Source records:
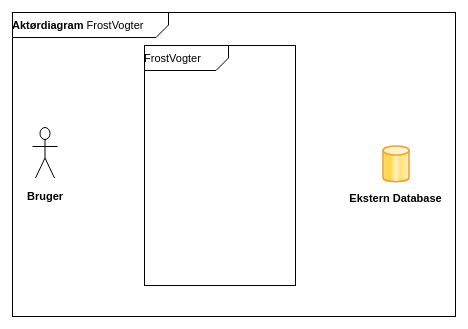
<!DOCTYPE html>
<html lang="da">
<head>
<meta charset="utf-8">
<title>Aktørdiagram FrostVogter</title>
<style>
:root {
  --paper: #ffffff;
  --ink: #000000;
  --db-edge: #f0a030;
}
* { box-sizing: border-box; margin: 0; }
html, body { width: 468px; height: 329px; overflow: hidden; background: var(--paper); }
.diagram {
  position: relative;
  width: 468px;
  height: 329px;
  color: var(--ink);
  font: 11px/13px "Liberation Sans", Arial, sans-serif;
  white-space: nowrap;
}
.frame { position: absolute; border: 1px solid var(--ink); }
.context { left: 12px; top: 12px; width: 444px; height: 305px; }
.system { left: 144px; top: 45px; width: 152px; height: 241px; }
.frame-title {
  position: absolute;
  left: -1px;
  top: -1px;
  height: 26px;
  display: flex;
  align-items: center;
  font-size: 11px;
  font-weight: 400;
}
.context .frame-title { width: 157px; }
.system .frame-title { width: 85px; }
.frame-title svg { position: absolute; left: 0; top: 0; overflow: visible; }
.tab-edge, .stick-figure { fill: none; stroke: var(--ink); }
.actor {
  position: absolute;
  display: flex;
  flex-direction: column;
  align-items: center;
  font-weight: 700;
}
.user { left: 5px; top: 126px; width: 80px; gap: 11px; }
.database { left: 340px; top: 145px; width: 111px; gap: 9px; }
.actor svg { display: block; }
.db-shape { stroke: var(--db-edge); stroke-width: 1.5; }
</style>
</head>
<body>
<main class="diagram">
  <section class="frame context">
    <h1 class="frame-title">
      <svg width="157" height="26" aria-hidden="true"><path class="tab-edge" d="M0 25.5H144L156.5 13V0"/></svg>
      <span><b>Aktørdiagram</b> FrostVogter</span>
    </h1>
  </section>

  <section class="frame system">
    <h2 class="frame-title">
      <svg width="85" height="26" aria-hidden="true"><path class="tab-edge" d="M0 25.5H72L84.5 13V0"/></svg>
      <span>FrostVogter</span>
    </h2>
  </section>

  <div class="actor user">
    <svg width="26" height="53" viewBox="0 0 26 53" aria-hidden="true">
      <g class="stick-figure">
        <ellipse cx="13" cy="7.5" rx="5" ry="6"/>
        <path d="M13 13.5V32M.5 20.5H25.5M13 32L3.5 52M13 32L22.5 52"/>
      </g>
    </svg>
    <span>Bruger</span>
  </div>

  <div class="actor database">
    <svg width="30" height="38" viewBox="0 0 30 38" aria-hidden="true">
      <defs>
        <linearGradient id="db-body">
          <stop offset="0" stop-color="#fff0b8"/>
          <stop offset=".08" stop-color="#ffd84f"/>
          <stop offset=".3" stop-color="#ffd84f"/>
          <stop offset=".48" stop-color="#fff3c4"/>
          <stop offset=".65" stop-color="#ffe17a"/>
          <stop offset="1" stop-color="#fff0b8"/>
        </linearGradient>
        <linearGradient id="db-lid">
          <stop offset="0" stop-color="#ffedb0"/>
          <stop offset="1" stop-color="#fff9e6"/>
        </linearGradient>
      </defs>
      <path class="db-shape" fill="url(#db-body)" d="M2 5.5V32.5C2 38 28 38 28 32.5V5.5Z"/>
      <ellipse class="db-shape" fill="url(#db-lid)" cx="15" cy="5.5" rx="13" ry="4.5"/>
    </svg>
    <span>Ekstern Database</span>
  </div>
</main>
</body>
</html>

• _WHAT YOU NEED TO DO_
Would you mind repeating the records above exactly, without the pictures?

• _WRITTEN ANSWER_
<!DOCTYPE html>
<html lang="da">
<head>
<meta charset="utf-8">
<title>Aktørdiagram FrostVogter</title>
<style>
:root {
  --paper: #ffffff;
  --ink: #000000;
  --db-edge: #f0a030;
}
* { box-sizing: border-box; margin: 0; }
html, body { width: 468px; height: 329px; overflow: hidden; background: var(--paper); }
.diagram {
  position: relative;
  width: 468px;
  height: 329px;
  color: var(--ink);
  font: 11px/13px "Liberation Sans", Arial, sans-serif;
  white-space: nowrap;
}
.frame { position: absolute; border: 1px solid var(--ink); }
.context { left: 12px; top: 12px; width: 444px; height: 305px; }
.system { left: 144px; top: 45px; width: 152px; height: 241px; }
.frame-title {
  position: absolute;
  left: -1px;
  top: -1px;
  height: 26px;
  display: flex;
  align-items: center;
  font-size: 11px;
  font-weight: 400;
}
.context .frame-title { width: 157px; }
.system .frame-title { width: 85px; }
.frame-title svg { position: absolute; left: 0; top: 0; overflow: visible; }
.tab-edge, .stick-figure { fill: none; stroke: var(--ink); }
.actor {
  position: absolute;
  display: flex;
  flex-direction: column;
  align-items: center;
  font-weight: 700;
}
.user { left: 5px; top: 126px; width: 80px; gap: 11px; }
.database { left: 340px; top: 145px; width: 111px; gap: 9px; }
.actor svg { display: block; }
.db-shape { stroke: var(--db-edge); stroke-width: 1.5; }
</style>
</head>
<body>
<main class="diagram">
  <section class="frame context">
    <h1 class="frame-title">
      <svg width="157" height="26" aria-hidden="true"><path class="tab-edge" d="M0 25.5H144L156.5 13V0"/></svg>
      <span><b>Aktørdiagram</b> FrostVogter</span>
    </h1>
  </section>

  <section class="frame system">
    <h2 class="frame-title">
      <svg width="85" height="26" aria-hidden="true"><path class="tab-edge" d="M0 25.5H72L84.5 13V0"/></svg>
      <span>FrostVogter</span>
    </h2>
  </section>

  <div class="actor user">
    <svg width="26" height="53" viewBox="0 0 26 53" aria-hidden="true">
      <g class="stick-figure">
        <ellipse cx="13" cy="7.5" rx="5" ry="6"/>
        <path d="M13 13.5V32M.5 20.5H25.5M13 32L3.5 52M13 32L22.5 52"/>
      </g>
    </svg>
    <span>Bruger</span>
  </div>

  <div class="actor database">
    <svg width="30" height="38" viewBox="0 0 30 38" aria-hidden="true">
      <defs>
        <linearGradient id="db-body">
          <stop offset="0" stop-color="#fff0b8"/>
          <stop offset=".08" stop-color="#ffd84f"/>
          <stop offset=".3" stop-color="#ffd84f"/>
          <stop offset=".48" stop-color="#fff3c4"/>
          <stop offset=".65" stop-color="#ffe17a"/>
          <stop offset="1" stop-color="#fff0b8"/>
        </linearGradient>
        <linearGradient id="db-lid">
          <stop offset="0" stop-color="#ffedb0"/>
          <stop offset="1" stop-color="#fff9e6"/>
        </linearGradient>
      </defs>
      <path class="db-shape" fill="url(#db-body)" d="M2 5.5V32.5C2 38 28 38 28 32.5V5.5Z"/>
      <ellipse class="db-shape" fill="url(#db-lid)" cx="15" cy="5.5" rx="13" ry="4.5"/>
    </svg>
    <span>Ekstern Database</span>
  </div>
</main>
</body>
</html>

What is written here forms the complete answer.